#### [Exercise]
Every line of the data below should be retyped exactly, with no images carried over.

#### [Records for this exercise]
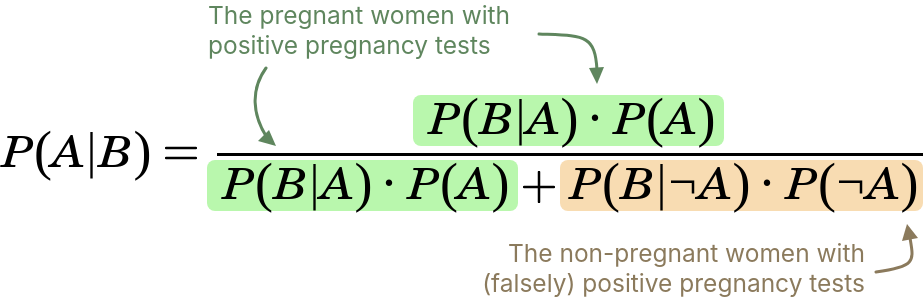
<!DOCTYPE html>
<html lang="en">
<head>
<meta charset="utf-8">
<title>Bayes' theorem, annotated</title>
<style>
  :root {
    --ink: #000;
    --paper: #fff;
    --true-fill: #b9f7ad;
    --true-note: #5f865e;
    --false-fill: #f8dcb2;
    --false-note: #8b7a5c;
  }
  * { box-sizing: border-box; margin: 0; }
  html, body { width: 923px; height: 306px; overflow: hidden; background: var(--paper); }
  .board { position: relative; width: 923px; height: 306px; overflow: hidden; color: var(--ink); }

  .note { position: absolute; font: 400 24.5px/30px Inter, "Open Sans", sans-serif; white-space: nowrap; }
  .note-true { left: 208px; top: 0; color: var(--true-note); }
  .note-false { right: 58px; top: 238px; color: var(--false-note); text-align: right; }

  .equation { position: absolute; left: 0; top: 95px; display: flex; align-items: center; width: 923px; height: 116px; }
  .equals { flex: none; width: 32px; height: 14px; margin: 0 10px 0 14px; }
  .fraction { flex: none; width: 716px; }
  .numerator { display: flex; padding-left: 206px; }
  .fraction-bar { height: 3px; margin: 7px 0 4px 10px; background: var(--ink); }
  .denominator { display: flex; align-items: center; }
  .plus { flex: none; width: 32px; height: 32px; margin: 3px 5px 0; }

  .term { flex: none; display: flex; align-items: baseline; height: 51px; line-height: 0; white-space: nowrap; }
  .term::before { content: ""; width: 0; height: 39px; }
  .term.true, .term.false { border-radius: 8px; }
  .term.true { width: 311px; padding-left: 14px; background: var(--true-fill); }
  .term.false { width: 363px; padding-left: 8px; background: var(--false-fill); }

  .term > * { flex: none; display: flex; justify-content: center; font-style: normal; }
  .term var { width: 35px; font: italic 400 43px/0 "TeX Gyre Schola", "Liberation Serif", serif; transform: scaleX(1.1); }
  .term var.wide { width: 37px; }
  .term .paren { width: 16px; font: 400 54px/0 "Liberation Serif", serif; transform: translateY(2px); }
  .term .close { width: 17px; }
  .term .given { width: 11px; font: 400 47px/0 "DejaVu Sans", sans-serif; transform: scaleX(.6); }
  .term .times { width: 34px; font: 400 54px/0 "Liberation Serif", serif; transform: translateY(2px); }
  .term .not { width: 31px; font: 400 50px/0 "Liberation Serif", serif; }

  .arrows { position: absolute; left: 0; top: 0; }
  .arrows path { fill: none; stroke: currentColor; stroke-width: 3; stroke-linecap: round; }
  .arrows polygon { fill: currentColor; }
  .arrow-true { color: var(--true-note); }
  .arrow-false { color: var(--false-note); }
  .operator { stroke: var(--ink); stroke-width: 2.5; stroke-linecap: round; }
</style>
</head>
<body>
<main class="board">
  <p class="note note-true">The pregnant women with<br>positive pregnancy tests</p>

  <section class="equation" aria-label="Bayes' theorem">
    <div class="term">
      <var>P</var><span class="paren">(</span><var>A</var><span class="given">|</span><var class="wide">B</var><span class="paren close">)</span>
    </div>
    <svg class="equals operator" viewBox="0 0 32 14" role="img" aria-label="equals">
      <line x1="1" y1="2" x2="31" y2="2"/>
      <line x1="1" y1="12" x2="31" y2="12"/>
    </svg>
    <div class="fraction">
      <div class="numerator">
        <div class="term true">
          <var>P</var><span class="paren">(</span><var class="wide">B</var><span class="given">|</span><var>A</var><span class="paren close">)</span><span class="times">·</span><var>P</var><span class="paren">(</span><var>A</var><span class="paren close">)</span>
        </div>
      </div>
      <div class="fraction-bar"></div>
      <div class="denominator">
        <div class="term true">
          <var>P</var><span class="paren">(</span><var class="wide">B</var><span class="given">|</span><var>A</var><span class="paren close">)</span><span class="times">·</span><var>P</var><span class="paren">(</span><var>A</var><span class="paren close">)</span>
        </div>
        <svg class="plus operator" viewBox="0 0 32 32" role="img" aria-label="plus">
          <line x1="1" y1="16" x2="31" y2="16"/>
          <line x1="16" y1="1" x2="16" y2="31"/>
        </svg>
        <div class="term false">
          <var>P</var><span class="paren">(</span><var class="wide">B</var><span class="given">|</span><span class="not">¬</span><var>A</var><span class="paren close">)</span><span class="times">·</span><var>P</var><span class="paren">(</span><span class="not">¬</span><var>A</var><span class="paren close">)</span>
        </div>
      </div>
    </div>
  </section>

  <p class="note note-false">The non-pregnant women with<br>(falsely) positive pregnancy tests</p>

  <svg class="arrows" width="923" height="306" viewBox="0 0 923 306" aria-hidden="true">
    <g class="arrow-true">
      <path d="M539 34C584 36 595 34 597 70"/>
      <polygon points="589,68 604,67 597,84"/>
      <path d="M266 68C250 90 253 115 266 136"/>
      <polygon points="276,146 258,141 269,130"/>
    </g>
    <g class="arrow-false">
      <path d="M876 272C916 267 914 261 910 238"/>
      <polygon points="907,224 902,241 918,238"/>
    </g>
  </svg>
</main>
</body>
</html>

#### [The completed task]
<!DOCTYPE html>
<html lang="en">
<head>
<meta charset="utf-8">
<title>Bayes' theorem, annotated</title>
<style>
  :root {
    --ink: #000;
    --paper: #fff;
    --true-fill: #b9f7ad;
    --true-note: #5f865e;
    --false-fill: #f8dcb2;
    --false-note: #8b7a5c;
  }
  * { box-sizing: border-box; margin: 0; }
  html, body { width: 923px; height: 306px; overflow: hidden; background: var(--paper); }
  .board { position: relative; width: 923px; height: 306px; overflow: hidden; color: var(--ink); }

  .note { position: absolute; font: 400 24.5px/30px Inter, "Open Sans", sans-serif; white-space: nowrap; }
  .note-true { left: 208px; top: 0; color: var(--true-note); }
  .note-false { right: 58px; top: 238px; color: var(--false-note); text-align: right; }

  .equation { position: absolute; left: 0; top: 95px; display: flex; align-items: center; width: 923px; height: 116px; }
  .equals { flex: none; width: 32px; height: 14px; margin: 0 10px 0 14px; }
  .fraction { flex: none; width: 716px; }
  .numerator { display: flex; padding-left: 206px; }
  .fraction-bar { height: 3px; margin: 7px 0 4px 10px; background: var(--ink); }
  .denominator { display: flex; align-items: center; }
  .plus { flex: none; width: 32px; height: 32px; margin: 3px 5px 0; }

  .term { flex: none; display: flex; align-items: baseline; height: 51px; line-height: 0; white-space: nowrap; }
  .term::before { content: ""; width: 0; height: 39px; }
  .term.true, .term.false { border-radius: 8px; }
  .term.true { width: 311px; padding-left: 14px; background: var(--true-fill); }
  .term.false { width: 363px; padding-left: 8px; background: var(--false-fill); }

  .term > * { flex: none; display: flex; justify-content: center; font-style: normal; }
  .term var { width: 35px; font: italic 400 43px/0 "TeX Gyre Schola", "Liberation Serif", serif; transform: scaleX(1.1); }
  .term var.wide { width: 37px; }
  .term .paren { width: 16px; font: 400 54px/0 "Liberation Serif", serif; transform: translateY(2px); }
  .term .close { width: 17px; }
  .term .given { width: 11px; font: 400 47px/0 "DejaVu Sans", sans-serif; transform: scaleX(.6); }
  .term .times { width: 34px; font: 400 54px/0 "Liberation Serif", serif; transform: translateY(2px); }
  .term .not { width: 31px; font: 400 50px/0 "Liberation Serif", serif; }

  .arrows { position: absolute; left: 0; top: 0; }
  .arrows path { fill: none; stroke: currentColor; stroke-width: 3; stroke-linecap: round; }
  .arrows polygon { fill: currentColor; }
  .arrow-true { color: var(--true-note); }
  .arrow-false { color: var(--false-note); }
  .operator { stroke: var(--ink); stroke-width: 2.5; stroke-linecap: round; }
</style>
</head>
<body>
<main class="board">
  <p class="note note-true">The pregnant women with<br>positive pregnancy tests</p>

  <section class="equation" aria-label="Bayes' theorem">
    <div class="term">
      <var>P</var><span class="paren">(</span><var>A</var><span class="given">|</span><var class="wide">B</var><span class="paren close">)</span>
    </div>
    <svg class="equals operator" viewBox="0 0 32 14" role="img" aria-label="equals">
      <line x1="1" y1="2" x2="31" y2="2"/>
      <line x1="1" y1="12" x2="31" y2="12"/>
    </svg>
    <div class="fraction">
      <div class="numerator">
        <div class="term true">
          <var>P</var><span class="paren">(</span><var class="wide">B</var><span class="given">|</span><var>A</var><span class="paren close">)</span><span class="times">·</span><var>P</var><span class="paren">(</span><var>A</var><span class="paren close">)</span>
        </div>
      </div>
      <div class="fraction-bar"></div>
      <div class="denominator">
        <div class="term true">
          <var>P</var><span class="paren">(</span><var class="wide">B</var><span class="given">|</span><var>A</var><span class="paren close">)</span><span class="times">·</span><var>P</var><span class="paren">(</span><var>A</var><span class="paren close">)</span>
        </div>
        <svg class="plus operator" viewBox="0 0 32 32" role="img" aria-label="plus">
          <line x1="1" y1="16" x2="31" y2="16"/>
          <line x1="16" y1="1" x2="16" y2="31"/>
        </svg>
        <div class="term false">
          <var>P</var><span class="paren">(</span><var class="wide">B</var><span class="given">|</span><span class="not">¬</span><var>A</var><span class="paren close">)</span><span class="times">·</span><var>P</var><span class="paren">(</span><span class="not">¬</span><var>A</var><span class="paren close">)</span>
        </div>
      </div>
    </div>
  </section>

  <p class="note note-false">The non-pregnant women with<br>(falsely) positive pregnancy tests</p>

  <svg class="arrows" width="923" height="306" viewBox="0 0 923 306" aria-hidden="true">
    <g class="arrow-true">
      <path d="M539 34C584 36 595 34 597 70"/>
      <polygon points="589,68 604,67 597,84"/>
      <path d="M266 68C250 90 253 115 266 136"/>
      <polygon points="276,146 258,141 269,130"/>
    </g>
    <g class="arrow-false">
      <path d="M876 272C916 267 914 261 910 238"/>
      <polygon points="907,224 902,241 918,238"/>
    </g>
  </svg>
</main>
</body>
</html>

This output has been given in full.